Ammon Perceived the Thoughts of the King

George Reynolds, Janne M. Sjodahl

Ammon, living near unto God was filled with His Spirit, and discerned by it what were the thoughts in the king's heart.

The king marvelled because Ammon knew his hidden thoughts. Ammon's miraculous exploits at the Waters of Sebus in protecting the king's flocks and servants wherein with sling and sword he slew seven of the robbers, and also cut off the arms of many others, filled Lamoni with amazement, leaving him in bewildered wonderment. Although such feats of strength and physical courage were beforetime unheard of among them, the savage Lamanite nature took in it an intense delight or satisfaction. But, not so with King Lamoni. He continued to marvel. Ammon, in a very tactful way, suggest to the king that all these things were only what should be expected of a servant, and in themselves were only the result of duty performed by him. Ammon told Lamoni that as long as he was the king's servant he would do all the king desired, but only if it were right. I am a man, and am thy servant, command me, and whatsoever thou doth wish, I will do.

Lamoni listened fearingly to the attempts Ammon made to assuage or pacify his trepidation. However, he again began to wonder how it was that Ammon could make out as with the eye his innermost thoughts.

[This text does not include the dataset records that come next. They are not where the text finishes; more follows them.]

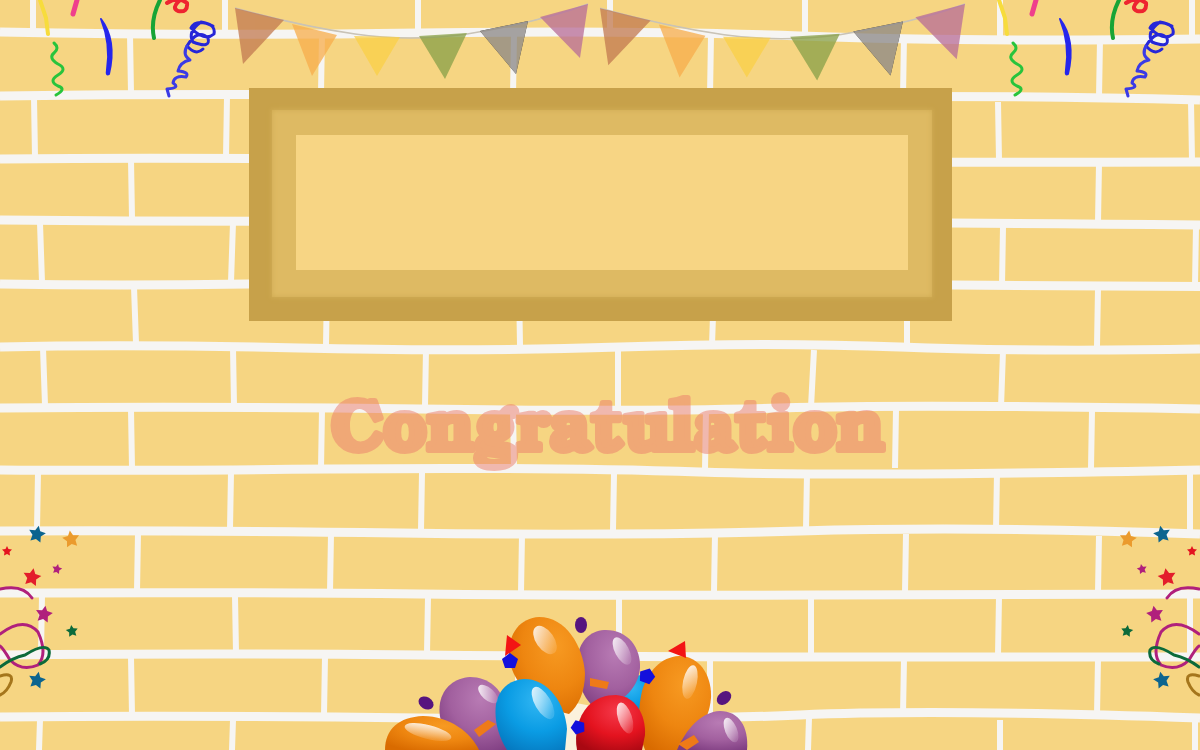
<!DOCTYPE html>
<html lang="en">
<head>
<meta charset="utf-8">
<title>Congratulation</title>
<style>
:root{--brick:#f6d582;--mortar:#f6f5f3;--frame-dark:#c7a14a;--frame-light:#deba63;--panel:#f7d584;--greeting:#ec7c6c;
--orange:#f08a0c;--purple:#a2609f;--blue:#0a9ce4;--red:#e4131f;--navy:#1410dc;--violet:#57157f;--teal:#0b648f;--magenta:#b0207c;--green:#0c6a3a;--leaf:#28c43c}
*{box-sizing:border-box;margin:0}
html,body{width:1200px;height:750px;overflow:hidden}
.banner{position:relative;width:1200px;height:750px;overflow:hidden;background:var(--brick)}
.wall,.decor{position:absolute;left:0;top:0;width:1200px;height:750px;display:block}
.frame{position:absolute;left:249px;top:88px;width:703px;height:233px;background:var(--frame-dark)}
.bevel{position:absolute;left:23px;top:22px;width:660px;height:187px;background:var(--frame-light);box-shadow:0 0 4px 1px #d0ab54,inset 0 0 5px #cfaa52}
.panel{position:absolute;left:47px;top:47px;width:612px;height:135px;background:var(--panel)}
.greeting{font:700 72px "TeX Gyre Bonum","Noto Serif",serif;fill:var(--greeting);stroke:var(--greeting);stroke-width:6;stroke-linejoin:round;opacity:.5}
.mortar{fill:none;stroke:var(--mortar)}
.ribbons{fill:none;stroke-linecap:round;stroke-linejoin:round}
</style>
</head>
<body>
<main class="banner">
<svg class="wall" viewBox="0 0 1200 750" aria-hidden="true">
<g class="mortar" stroke-width="9">
<path d="M0 32Q200 36 420 33T800 36T1200 39"/>
<path d="M0 96Q220 93 430 96T820 97T1200 100"/>
<path d="M0 159Q180 157 400 160T1200 162"/>
<path d="M0 220Q200 222 400 221T1200 225"/>
<path d="M0 284Q120 286 249 284T952 285T1200 287"/>
<path d="M0 347Q130 344 300 348T620 347T900 347T1200 349"/>
<path d="M0 408Q200 406 420 409T780 408T1200 409"/>
<path d="M0 470Q120 471 330 469T700 472T1200 470"/>
<path d="M0 531Q180 530 400 533T800 531T1200 534"/>
<path d="M0 593Q240 592 420 594T820 595T1200 594"/>
<path d="M0 655Q220 653 420 655T800 657T1200 657"/>
<path d="M0 717Q180 715 420 718T800 715T1200 718"/>
</g>
<g class="mortar" stroke-width="6">
<path d="M33 0V30M225 0V32M418 0V32M610 0V34M805 0V35M1000 0V36M1192 0V38"/>
<path d="M130 35L131 93M322 35L321 93M514 35L513 95M711 36L710 95M904 37L903 96M1100 40L1099 97"/>
<path d="M34 98L35 157M227 97L226 157M998 102L999 160M1191 102L1192 160"/>
<path d="M131 160L132 218M1099 164L1098 222"/>
<path d="M40 223L42 282M233 223L231 282M1003 227L1002 285M1196 227L1195 285"/>
<path d="M134 287L136 343M327 287L326 345M519 287L520 345M714 287L712 345M907 287V345M1098 289L1097 346"/>
<path d="M43 348L45 405M233 348L234 406M426 349L425 406M618 349V406M814 350L811 407M1003 351L1001 407"/>
<path d="M131 410L132 468M322 410L321 468M513 410L514 468M706 410L705 469M896 410L895 468M1092 411L1091 468"/>
<path d="M38 473L37 529M231 473L230 529M422 473L421 530M614 474L613 530M807 474L806 529M997 473L996 530M1190 473V531"/>
<path d="M138 533L137 591M331 534L330 592M522 535L521 592M715 534L714 592M906 534L905 592M1099 536L1098 592"/>
<path d="M42 596L41 653M235 596L236 653M428 597L427 653M619 597V655M811 597V655M999 597L998 655M1190 597V655"/>
<path d="M131 657L132 715M325 657L324 715M518 658V715M710 659V715M904 659L903 714M1098 659L1097 715"/>
<path d="M40 720L39 750M233 720L232 750M424 720V750M616 720V750M809 718L808 750M1000 720V750M1195 720V750"/>
</g>
</svg>

<section class="frame" aria-label="Empty name plate"><div class="bevel"></div><div class="panel"></div></section>

<svg class="decor" viewBox="0 0 1200 750">
<defs>
<radialGradient id="orange-balloon" cx=".62" cy=".3" r=".8"><stop stop-color="#f79a22"/><stop offset=".55" stop-color="#ee8610"/><stop offset="1" stop-color="#d96b00"/></radialGradient>
<radialGradient id="purple-balloon" cx=".6" cy=".3" r=".8"><stop stop-color="#b87bb4"/><stop offset=".55" stop-color="#a2609f"/><stop offset="1" stop-color="#7d3c80"/></radialGradient>
<radialGradient id="blue-balloon" cx=".6" cy=".3" r=".8"><stop stop-color="#32b7f3"/><stop offset=".55" stop-color="#0a9ce4"/><stop offset="1" stop-color="#0579c0"/></radialGradient>
<radialGradient id="red-balloon" cx=".6" cy=".3" r=".8"><stop stop-color="#f5394a"/><stop offset=".55" stop-color="#e4131f"/><stop offset="1" stop-color="#a90812"/></radialGradient>
<linearGradient id="shine" x2=".4" y2="1"><stop stop-color="#fff" stop-opacity=".95"/><stop offset="1" stop-color="#fff" stop-opacity=".15"/></linearGradient>
<polygon id="star" points="0,-10 3,-4 10,-3 5,2 6,9 0,6 -6,9 -5,2 -10,-3 -3,-4"/>
<polygon id="pentagon" points="0,-8 8,-2 5,7 -5,7 -8,-2"/>
<g id="bunting">
<path d="M235 8Q300 26 355 34T467 34Q540 22 588 4" fill="none" stroke="#c9c3b6" stroke-width="1.5"/>
<g opacity=".75">
<polygon points="235,8 284,20 243,64" fill="#c27a50"/>
<polygon points="292,24 337,35 312,76" fill="#f8ad4c"/>
<polygon points="354,36 400,37 377,76" fill="#fbd046"/>
<polygon points="419,36 467,33 445,79" fill="#88a048"/>
<polygon points="480,31 528,21 516,74" fill="#8b87860"/>
<polygon points="480,31 528,21 516,74" fill="#8b8786"/>
<polygon points="540,17 588,4 580,58" fill="#b86c98"/>
</g>
</g>
<g id="streamers" class="ribbons">
<path d="M40 0L46 18L48 34" stroke="#f7dc3c" stroke-width="4"/>
<path d="M54 43Q60 48 54 53T58 64Q68 69 58 75T58 86Q67 89 56 95" stroke="#28c43c" stroke-width="3"/>
<path d="M77 0L73 14" stroke="#ef3f8c" stroke-width="5"/>
<path d="M101 19Q117 40 109 74Q106 76 107 70Q111 44 101 19Z" fill="#2626ec" stroke="#2626ec" stroke-width="2"/>
<path d="M160 0Q150 20 154 38" stroke="#18a436" stroke-width="4"/>
<path d="M167 3Q178 -4 187 3Q188 13 178 11Q171 8 180 0" stroke="#ee2430" stroke-width="4"/>
<path d="M213 26Q196 18 191 28Q205 42 214 34Q216 24 201 22Q187 32 193 42Q211 49 208 38Q198 28 187 46Q196 56 203 49" stroke="#2626d8" stroke-width="3"/>
<path d="M187 46Q182 55 190 60Q180 62 178 71Q190 72 186 77Q174 75 173 83Q181 88 167 89L169 96" stroke="#3a3ae6" stroke-width="3"/>
</g>
<g id="confetti">
<g class="ribbons" stroke-width="3">
<path d="M0 589Q23 584 32 598" stroke="var(--magenta)"/>
<path d="M0 634Q24 616 38 632Q48 654 38 665Q22 672 10 660Q3 648 0 646" stroke="var(--magenta)"/>
<path d="M0 667Q12 658 25 655Q44 643 49 650Q51 660 40 664" stroke="var(--green)"/>
<path d="M0 676Q14 672 11 682Q7 692 0 695" stroke="#a5761c"/>
</g>
<use href="#star" transform="translate(37 534) rotate(12) scale(.85)" fill="var(--teal)"/>
<use href="#star" transform="translate(71 539) rotate(-8) scale(.85)" fill="#eb9b2d"/>
<use href="#star" transform="translate(7 551) scale(.5)" fill="var(--red)"/>
<use href="#star" transform="translate(32 577) rotate(10) scale(.9)" fill="#e31d2b"/>
<use href="#star" transform="translate(57 569) rotate(12) scale(.5)" fill="var(--magenta)"/>
<use href="#star" transform="translate(44 614) rotate(10) scale(.85)" fill="var(--magenta)"/>
<use href="#star" transform="translate(72 631) rotate(-8) scale(.6)" fill="var(--green)"/>
<use href="#star" transform="translate(37 680) rotate(12) scale(.85)" fill="var(--teal)"/>
</g>
</defs>

<use href="#streamers"/>
<use href="#streamers" x="959"/>
<use href="#bunting"/>
<use href="#bunting" transform="translate(357 0) scale(1.034 1.02)"/>
<use href="#confetti"/>
<use href="#confetti" transform="translate(1199 0) scale(-1 1)"/>

<text class="greeting" x="331" y="450" textLength="554" lengthAdjust="spacingAndGlyphs">Congratulation</text>

<g id="balloons">
<path d="M560 700L592 706L588 750H560Z" fill="#fbf1dc"/>
<path d="M606 706Q614 676 642 675Q654 690 640 715Z" fill="url(#blue-balloon)"/>
<path d="M604 630C627 629 641 647 640 668C638 691 618 706 596 709C584 700 575 680 577 660C579 641 590 631 604 630Z" fill="url(#purple-balloon)"/>
<path d="M539 617C566 617 583 646 585 673C585 693 578 706 569 714C543 708 513 689 509 657C508 632 521 618 539 617Z" fill="url(#orange-balloon)"/>
<path d="M470 677C489 677 501 689 506 705L508 750H462C447 738 437 722 440 703C443 687 455 678 470 677Z" fill="url(#purple-balloon)"/>
<path d="M679 656C700 656 712 676 711 698C709 723 693 743 676 752H646C638 735 637 713 642 691C648 671 661 657 679 656Z" fill="url(#orange-balloon)"/>
<path d="M720 711C739 711 749 727 747 750H677C686 729 701 712 720 711Z" fill="url(#purple-balloon)"/>
<path d="M385 750C385 729 399 717 423 716C450 716 471 733 479 750Z" fill="url(#orange-balloon)"/>
<path d="M524 679C549 679 565 704 567 729L565 750H507C498 736 494 720 496 704C499 689 509 680 524 679Z" fill="url(#blue-balloon)"/>
<path d="M616 695C635 696 646 714 645 735L642 750H577C574 734 578 717 588 706C596 698 606 695 616 695Z" fill="url(#red-balloon)"/>
<g fill="url(#shine)">
<ellipse cx="545" cy="640" rx="9" ry="16" transform="rotate(-35 545 640)"/>
<ellipse cx="622" cy="651" rx="7" ry="15" transform="rotate(-28 622 651)"/>
<ellipse cx="488" cy="694" rx="6" ry="12" transform="rotate(-48 488 694)"/>
<ellipse cx="543" cy="703" rx="8" ry="18" transform="rotate(-30 543 703)"/>
<ellipse cx="690" cy="682" rx="7" ry="17" transform="rotate(12 690 682)"/>
<ellipse cx="625" cy="718" rx="7" ry="16" transform="rotate(-18 625 718)"/>
<ellipse cx="428" cy="732" rx="24" ry="7" transform="rotate(14 428 732)"/>
<ellipse cx="731" cy="730" rx="6" ry="13" transform="rotate(-22 731 730)"/>
</g>
<g fill="#ee7a18">
<polygon points="474,730 488,720 496,724 479,737"/>
<polygon points="590,678 609,682 607,689 590,686"/>
<polygon points="678,744 694,735 699,742 687,750"/>
</g>
<g fill="var(--violet)">
<ellipse cx="581" cy="625" rx="6" ry="8"/>
<ellipse cx="426" cy="703" rx="8" ry="6" transform="rotate(30 426 703)"/>
<ellipse cx="724" cy="698" rx="8" ry="6" transform="rotate(-40 724 698)"/>
</g>
<g fill="#f31414">
<polygon points="507,635 521,645 505,656"/>
<polygon points="668,651 685,641 686,658"/>
</g>
<g fill="var(--navy)">
<use href="#pentagon" x="510" y="661"/>
<use href="#pentagon" transform="translate(647 676) rotate(20)"/>
<use href="#pentagon" transform="translate(578 727) rotate(-20) scale(.9)"/>
</g>
</g>
</svg>
</main>
</body>
</html>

At last, when his fears had been allayed, Lamoni commenced to speak. The thought that was uppermost in his mind, first found expression. Who art thou? Art thou that Great Spirit, who knows all things?

Commentary on the Book of Mormon, Vol. 3